• **What to work on**
Search each line of the data for the word "cover"; copy every line where it is found.

• **Records for this task**
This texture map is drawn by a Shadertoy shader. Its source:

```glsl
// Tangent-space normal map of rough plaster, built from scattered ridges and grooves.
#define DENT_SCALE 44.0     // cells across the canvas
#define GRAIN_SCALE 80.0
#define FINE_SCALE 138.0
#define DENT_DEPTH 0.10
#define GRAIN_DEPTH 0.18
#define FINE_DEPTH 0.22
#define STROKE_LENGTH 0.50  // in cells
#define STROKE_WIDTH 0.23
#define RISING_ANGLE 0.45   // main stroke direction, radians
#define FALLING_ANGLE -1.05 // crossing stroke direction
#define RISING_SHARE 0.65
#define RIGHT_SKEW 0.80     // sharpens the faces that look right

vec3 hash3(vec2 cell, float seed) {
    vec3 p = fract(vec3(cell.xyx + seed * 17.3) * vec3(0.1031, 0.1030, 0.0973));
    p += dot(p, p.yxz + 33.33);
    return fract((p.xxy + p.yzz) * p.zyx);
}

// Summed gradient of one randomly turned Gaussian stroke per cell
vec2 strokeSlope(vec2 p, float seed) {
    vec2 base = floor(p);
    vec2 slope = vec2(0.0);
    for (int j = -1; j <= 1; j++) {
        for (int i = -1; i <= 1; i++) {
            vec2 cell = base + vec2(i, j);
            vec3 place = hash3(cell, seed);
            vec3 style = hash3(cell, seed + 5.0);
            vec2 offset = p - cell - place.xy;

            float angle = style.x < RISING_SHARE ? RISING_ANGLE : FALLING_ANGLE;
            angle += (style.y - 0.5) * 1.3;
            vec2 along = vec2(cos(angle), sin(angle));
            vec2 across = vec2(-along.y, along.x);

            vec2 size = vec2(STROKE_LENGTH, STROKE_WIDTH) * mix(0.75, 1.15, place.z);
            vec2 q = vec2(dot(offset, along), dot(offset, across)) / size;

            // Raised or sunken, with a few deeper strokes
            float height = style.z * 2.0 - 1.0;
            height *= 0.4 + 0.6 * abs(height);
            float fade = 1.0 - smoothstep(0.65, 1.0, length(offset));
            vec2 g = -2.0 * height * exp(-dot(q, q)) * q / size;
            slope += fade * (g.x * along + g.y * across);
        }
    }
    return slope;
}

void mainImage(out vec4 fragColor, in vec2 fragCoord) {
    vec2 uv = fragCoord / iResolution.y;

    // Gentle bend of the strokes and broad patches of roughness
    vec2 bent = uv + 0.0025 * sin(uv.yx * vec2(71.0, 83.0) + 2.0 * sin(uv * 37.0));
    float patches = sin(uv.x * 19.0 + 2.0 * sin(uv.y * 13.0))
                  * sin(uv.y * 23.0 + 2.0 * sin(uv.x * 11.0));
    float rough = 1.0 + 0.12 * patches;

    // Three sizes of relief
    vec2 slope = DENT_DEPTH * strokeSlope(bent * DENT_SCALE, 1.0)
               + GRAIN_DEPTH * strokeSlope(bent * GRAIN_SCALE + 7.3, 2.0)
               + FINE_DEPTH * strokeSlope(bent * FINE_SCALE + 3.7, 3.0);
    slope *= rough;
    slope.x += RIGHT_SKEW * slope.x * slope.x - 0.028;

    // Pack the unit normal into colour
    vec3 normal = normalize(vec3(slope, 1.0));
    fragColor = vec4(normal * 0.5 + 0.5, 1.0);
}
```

---

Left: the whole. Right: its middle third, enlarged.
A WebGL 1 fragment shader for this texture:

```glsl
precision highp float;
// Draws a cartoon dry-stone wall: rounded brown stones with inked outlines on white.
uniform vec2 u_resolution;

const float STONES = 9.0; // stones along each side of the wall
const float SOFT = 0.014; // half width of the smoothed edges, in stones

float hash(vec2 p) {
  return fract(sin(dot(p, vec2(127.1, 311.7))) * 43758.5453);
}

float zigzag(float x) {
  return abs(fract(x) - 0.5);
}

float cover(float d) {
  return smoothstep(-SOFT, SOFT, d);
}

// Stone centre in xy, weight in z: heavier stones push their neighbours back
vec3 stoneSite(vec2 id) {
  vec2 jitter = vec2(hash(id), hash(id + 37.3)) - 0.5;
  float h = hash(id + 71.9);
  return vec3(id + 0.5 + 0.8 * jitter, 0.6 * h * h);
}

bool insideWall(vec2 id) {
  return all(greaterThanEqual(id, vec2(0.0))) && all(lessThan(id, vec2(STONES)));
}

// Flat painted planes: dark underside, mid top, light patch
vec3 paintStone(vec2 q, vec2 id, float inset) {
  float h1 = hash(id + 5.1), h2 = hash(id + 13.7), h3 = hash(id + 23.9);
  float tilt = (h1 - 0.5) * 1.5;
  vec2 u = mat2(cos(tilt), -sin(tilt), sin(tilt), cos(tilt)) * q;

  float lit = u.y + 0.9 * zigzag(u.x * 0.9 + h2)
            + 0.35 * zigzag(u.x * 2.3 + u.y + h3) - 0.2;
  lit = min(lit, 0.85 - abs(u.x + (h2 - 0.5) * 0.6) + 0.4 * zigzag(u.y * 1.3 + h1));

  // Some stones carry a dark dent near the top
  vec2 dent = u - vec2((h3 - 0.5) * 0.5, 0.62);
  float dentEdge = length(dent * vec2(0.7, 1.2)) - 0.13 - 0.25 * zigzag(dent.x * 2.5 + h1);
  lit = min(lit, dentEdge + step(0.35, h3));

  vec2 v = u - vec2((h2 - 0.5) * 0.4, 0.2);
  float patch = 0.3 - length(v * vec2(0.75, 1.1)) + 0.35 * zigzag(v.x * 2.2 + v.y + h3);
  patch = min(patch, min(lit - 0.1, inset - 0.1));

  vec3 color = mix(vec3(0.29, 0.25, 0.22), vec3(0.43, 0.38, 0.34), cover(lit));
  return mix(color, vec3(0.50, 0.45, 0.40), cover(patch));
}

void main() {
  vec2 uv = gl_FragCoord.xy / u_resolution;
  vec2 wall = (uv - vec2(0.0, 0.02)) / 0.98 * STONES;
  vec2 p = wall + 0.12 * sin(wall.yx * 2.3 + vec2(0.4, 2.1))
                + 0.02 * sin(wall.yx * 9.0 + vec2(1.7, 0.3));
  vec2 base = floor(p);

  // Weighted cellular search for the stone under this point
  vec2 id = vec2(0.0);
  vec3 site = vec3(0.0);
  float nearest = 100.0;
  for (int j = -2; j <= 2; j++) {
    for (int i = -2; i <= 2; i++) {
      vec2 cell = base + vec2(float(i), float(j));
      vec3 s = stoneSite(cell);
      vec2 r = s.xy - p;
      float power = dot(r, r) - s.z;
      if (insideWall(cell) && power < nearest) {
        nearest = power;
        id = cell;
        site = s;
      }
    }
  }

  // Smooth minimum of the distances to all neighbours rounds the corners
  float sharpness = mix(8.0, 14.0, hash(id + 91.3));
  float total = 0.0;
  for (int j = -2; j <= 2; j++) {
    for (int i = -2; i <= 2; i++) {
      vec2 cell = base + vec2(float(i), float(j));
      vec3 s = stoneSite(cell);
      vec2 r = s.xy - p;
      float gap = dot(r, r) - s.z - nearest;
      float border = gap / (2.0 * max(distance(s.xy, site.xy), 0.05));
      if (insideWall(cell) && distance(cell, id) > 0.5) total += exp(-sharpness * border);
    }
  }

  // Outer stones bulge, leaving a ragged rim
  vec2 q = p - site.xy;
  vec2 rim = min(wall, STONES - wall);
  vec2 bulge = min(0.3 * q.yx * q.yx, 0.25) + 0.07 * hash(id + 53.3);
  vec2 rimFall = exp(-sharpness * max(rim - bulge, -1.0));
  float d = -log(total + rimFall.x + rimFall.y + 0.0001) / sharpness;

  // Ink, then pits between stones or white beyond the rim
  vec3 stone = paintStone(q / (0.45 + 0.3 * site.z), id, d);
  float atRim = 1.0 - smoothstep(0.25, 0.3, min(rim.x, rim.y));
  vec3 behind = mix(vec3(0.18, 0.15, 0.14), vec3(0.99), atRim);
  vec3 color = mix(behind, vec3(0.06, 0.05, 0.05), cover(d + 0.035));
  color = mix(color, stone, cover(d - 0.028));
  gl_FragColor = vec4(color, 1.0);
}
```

• **Solution to the problem**
float cover(float d) {
  vec3 color = mix(vec3(0.29, 0.25, 0.22), vec3(0.43, 0.38, 0.34), cover(lit));
  return mix(color, vec3(0.50, 0.45, 0.40), cover(patch));
  vec3 color = mix(behind, vec3(0.06, 0.05, 0.05), cover(d + 0.035));
  color = mix(color, stone, cover(d - 0.028));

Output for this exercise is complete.